## Work to be completed
From the material below, copy each line that holds the word "function".
------------------------------------
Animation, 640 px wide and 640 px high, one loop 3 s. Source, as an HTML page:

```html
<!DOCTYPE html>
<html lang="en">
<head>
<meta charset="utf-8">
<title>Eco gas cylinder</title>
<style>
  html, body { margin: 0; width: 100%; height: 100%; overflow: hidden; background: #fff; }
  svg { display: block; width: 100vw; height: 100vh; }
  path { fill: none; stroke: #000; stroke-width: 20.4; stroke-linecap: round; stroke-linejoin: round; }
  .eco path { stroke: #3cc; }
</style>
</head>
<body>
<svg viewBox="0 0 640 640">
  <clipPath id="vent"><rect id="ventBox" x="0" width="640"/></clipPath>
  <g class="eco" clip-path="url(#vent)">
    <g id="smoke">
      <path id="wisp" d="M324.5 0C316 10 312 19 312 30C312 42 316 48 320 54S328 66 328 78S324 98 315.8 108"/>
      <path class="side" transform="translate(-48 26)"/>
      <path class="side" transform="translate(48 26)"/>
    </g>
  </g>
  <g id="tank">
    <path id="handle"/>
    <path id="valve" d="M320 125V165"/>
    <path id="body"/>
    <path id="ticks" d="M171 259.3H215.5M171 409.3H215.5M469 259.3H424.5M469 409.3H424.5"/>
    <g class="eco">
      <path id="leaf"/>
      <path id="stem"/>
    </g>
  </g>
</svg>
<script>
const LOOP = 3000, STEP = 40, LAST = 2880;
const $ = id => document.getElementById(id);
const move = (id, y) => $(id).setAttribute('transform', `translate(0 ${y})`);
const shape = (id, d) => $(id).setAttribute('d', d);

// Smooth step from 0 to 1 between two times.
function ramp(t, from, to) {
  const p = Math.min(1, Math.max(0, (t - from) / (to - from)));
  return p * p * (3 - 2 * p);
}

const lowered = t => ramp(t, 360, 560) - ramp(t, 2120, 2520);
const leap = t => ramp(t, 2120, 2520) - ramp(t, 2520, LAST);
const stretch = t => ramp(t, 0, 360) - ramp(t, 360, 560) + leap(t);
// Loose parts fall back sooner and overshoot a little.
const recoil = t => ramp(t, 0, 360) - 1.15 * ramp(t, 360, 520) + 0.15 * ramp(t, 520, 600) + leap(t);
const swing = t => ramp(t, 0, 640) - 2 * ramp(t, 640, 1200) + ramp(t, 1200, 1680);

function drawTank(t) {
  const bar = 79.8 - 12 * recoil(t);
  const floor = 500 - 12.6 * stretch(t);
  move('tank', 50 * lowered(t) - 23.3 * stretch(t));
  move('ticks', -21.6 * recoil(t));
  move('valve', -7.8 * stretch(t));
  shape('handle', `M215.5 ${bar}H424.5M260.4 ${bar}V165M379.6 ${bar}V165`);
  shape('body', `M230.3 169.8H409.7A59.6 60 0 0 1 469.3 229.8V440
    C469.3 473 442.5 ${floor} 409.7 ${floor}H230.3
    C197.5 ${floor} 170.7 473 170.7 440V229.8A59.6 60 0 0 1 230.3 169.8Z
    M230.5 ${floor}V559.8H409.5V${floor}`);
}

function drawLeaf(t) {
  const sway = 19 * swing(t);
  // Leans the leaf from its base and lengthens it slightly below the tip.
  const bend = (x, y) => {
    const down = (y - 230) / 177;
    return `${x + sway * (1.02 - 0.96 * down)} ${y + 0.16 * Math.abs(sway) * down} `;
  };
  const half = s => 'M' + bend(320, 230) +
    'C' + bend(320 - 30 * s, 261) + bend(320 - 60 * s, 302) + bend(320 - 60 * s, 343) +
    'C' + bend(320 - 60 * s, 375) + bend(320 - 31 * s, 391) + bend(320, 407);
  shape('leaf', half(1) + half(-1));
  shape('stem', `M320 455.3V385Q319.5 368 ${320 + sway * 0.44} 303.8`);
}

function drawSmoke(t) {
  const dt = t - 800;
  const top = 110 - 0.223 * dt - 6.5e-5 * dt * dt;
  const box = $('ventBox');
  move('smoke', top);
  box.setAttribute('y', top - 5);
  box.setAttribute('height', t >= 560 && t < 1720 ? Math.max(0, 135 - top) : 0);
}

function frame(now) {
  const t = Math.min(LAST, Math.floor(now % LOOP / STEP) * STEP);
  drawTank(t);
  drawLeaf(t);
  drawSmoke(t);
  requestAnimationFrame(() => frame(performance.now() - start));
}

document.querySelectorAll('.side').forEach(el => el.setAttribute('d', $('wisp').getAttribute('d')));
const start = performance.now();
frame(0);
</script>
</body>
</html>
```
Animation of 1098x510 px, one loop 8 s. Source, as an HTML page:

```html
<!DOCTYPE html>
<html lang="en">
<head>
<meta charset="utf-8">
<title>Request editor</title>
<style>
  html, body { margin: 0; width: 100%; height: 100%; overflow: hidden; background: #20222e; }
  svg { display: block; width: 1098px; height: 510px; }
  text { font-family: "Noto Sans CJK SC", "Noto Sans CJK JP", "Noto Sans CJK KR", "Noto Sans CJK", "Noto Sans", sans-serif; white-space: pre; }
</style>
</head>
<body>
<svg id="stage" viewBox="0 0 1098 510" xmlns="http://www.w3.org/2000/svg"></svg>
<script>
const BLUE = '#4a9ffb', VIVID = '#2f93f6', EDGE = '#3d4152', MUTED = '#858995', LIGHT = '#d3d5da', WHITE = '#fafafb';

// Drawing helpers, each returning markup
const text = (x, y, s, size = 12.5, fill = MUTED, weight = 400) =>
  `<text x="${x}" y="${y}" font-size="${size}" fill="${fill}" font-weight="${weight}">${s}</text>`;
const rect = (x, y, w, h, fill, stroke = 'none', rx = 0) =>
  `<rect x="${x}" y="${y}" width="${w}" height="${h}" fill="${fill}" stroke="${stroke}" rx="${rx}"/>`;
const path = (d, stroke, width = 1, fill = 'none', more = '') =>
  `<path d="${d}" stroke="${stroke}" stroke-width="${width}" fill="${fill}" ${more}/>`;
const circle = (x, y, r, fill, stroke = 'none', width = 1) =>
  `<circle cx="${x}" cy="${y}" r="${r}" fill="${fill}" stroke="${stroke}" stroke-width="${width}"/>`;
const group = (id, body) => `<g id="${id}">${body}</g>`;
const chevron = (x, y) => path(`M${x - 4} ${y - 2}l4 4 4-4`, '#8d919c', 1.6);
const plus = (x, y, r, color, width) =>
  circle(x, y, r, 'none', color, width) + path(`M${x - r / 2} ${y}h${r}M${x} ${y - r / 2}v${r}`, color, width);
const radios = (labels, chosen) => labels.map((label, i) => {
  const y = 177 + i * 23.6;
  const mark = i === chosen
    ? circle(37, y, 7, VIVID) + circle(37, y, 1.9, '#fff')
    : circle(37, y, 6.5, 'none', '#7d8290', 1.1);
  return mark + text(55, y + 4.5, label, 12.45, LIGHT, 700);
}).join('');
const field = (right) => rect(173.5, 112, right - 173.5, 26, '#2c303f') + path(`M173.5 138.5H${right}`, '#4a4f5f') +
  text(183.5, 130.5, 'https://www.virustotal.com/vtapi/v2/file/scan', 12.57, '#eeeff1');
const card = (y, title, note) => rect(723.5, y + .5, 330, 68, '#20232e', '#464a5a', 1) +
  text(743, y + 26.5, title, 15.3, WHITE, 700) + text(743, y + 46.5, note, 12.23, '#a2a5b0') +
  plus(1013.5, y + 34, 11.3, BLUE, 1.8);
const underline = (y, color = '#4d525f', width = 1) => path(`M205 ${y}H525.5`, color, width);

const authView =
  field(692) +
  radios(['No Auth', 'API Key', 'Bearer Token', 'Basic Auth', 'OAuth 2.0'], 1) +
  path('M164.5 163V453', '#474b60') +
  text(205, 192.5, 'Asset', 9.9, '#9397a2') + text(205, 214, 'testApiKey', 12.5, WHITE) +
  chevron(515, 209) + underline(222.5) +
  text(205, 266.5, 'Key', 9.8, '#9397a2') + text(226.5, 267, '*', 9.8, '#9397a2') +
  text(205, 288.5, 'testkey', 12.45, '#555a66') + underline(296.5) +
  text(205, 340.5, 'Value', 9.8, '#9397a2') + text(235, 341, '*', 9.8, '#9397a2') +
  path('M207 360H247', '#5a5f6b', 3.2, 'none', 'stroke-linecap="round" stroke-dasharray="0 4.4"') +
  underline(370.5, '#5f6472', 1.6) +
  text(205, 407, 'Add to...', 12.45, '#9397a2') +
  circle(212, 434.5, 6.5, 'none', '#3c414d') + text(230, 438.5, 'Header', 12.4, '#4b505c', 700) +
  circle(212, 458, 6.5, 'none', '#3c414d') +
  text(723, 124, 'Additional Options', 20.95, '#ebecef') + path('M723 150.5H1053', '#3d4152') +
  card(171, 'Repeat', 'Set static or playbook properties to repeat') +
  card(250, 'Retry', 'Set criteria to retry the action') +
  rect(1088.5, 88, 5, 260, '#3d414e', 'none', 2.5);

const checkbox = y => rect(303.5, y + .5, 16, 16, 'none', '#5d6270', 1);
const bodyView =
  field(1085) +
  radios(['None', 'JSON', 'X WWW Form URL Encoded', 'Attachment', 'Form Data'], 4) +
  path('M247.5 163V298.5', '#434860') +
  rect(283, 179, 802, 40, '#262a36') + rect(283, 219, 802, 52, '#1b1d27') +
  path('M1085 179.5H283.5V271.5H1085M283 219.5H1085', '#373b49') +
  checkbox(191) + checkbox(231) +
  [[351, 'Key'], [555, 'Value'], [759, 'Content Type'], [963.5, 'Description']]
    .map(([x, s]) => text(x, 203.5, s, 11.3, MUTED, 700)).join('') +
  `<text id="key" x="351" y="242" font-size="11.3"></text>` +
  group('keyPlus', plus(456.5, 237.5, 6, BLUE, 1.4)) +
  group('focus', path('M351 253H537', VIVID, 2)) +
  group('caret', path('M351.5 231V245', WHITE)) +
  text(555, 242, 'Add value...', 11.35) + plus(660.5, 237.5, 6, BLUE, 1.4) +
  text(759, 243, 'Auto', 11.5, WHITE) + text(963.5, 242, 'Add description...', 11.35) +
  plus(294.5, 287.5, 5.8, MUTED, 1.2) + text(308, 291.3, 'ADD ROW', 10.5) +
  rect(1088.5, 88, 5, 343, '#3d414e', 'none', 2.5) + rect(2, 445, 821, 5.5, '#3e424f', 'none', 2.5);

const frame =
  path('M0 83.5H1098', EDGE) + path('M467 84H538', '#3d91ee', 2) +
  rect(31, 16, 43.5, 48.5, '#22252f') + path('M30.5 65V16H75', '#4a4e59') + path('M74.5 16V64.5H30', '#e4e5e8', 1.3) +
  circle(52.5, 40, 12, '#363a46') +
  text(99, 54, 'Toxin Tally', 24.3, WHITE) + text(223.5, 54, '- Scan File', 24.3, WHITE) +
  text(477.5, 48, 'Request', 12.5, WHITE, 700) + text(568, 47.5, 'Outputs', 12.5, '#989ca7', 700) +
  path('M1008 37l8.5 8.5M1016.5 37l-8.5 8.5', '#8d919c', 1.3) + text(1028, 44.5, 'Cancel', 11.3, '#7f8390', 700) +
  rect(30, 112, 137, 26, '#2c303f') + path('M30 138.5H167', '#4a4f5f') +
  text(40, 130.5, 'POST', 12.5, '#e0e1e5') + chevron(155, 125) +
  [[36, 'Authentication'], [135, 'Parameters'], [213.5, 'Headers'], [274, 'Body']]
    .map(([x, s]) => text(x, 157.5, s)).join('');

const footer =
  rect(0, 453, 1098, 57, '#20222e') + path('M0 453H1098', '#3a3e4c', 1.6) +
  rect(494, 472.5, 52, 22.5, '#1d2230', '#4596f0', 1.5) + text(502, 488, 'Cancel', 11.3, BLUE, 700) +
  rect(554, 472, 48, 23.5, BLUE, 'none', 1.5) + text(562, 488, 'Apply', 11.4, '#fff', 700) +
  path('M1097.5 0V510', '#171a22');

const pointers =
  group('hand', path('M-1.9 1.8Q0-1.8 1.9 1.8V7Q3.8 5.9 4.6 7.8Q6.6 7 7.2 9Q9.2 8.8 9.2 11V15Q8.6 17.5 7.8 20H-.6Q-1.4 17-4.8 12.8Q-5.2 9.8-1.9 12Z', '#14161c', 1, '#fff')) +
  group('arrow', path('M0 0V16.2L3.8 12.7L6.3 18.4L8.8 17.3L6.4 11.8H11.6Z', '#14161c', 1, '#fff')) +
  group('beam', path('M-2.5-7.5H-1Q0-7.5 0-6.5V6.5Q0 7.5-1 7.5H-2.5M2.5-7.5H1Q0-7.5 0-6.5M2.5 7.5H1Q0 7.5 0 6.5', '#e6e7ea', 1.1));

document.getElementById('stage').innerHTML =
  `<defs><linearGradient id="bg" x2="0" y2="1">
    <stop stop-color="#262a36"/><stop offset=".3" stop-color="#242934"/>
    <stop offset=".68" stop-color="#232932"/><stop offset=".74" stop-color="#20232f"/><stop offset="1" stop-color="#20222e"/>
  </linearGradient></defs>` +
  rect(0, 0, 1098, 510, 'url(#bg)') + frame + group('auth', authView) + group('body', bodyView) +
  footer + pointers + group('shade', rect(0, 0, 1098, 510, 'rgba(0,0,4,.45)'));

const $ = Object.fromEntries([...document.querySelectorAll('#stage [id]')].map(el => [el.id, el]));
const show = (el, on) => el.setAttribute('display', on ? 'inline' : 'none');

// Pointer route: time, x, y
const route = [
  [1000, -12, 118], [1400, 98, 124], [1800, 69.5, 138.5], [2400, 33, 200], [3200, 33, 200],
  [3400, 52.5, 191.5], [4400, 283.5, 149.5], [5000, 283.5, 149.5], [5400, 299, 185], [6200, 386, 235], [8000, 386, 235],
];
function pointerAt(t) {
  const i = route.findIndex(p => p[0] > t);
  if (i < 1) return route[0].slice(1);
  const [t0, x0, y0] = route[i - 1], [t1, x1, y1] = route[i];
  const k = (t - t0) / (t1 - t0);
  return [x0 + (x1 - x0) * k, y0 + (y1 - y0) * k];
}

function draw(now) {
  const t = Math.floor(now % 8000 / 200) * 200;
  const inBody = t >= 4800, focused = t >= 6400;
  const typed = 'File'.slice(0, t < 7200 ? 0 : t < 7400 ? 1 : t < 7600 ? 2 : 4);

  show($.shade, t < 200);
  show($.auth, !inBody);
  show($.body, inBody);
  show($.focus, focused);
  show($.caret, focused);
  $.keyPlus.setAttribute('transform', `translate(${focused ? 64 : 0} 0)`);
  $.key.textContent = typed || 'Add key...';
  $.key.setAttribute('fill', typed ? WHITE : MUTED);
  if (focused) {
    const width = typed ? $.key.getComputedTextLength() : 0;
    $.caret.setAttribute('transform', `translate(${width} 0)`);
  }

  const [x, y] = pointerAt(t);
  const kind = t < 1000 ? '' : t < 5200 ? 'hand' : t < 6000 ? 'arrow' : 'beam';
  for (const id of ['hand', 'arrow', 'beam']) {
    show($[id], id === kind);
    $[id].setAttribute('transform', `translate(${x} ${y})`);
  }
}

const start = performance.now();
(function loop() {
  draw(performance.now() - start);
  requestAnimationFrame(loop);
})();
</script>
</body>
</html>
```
------------------------------------
## Solution for this problem
function ramp(t, from, to) {
function drawTank(t) {
function drawLeaf(t) {
function drawSmoke(t) {
function frame(now) {
function pointerAt(t) {
function draw(now) {
(function loop() {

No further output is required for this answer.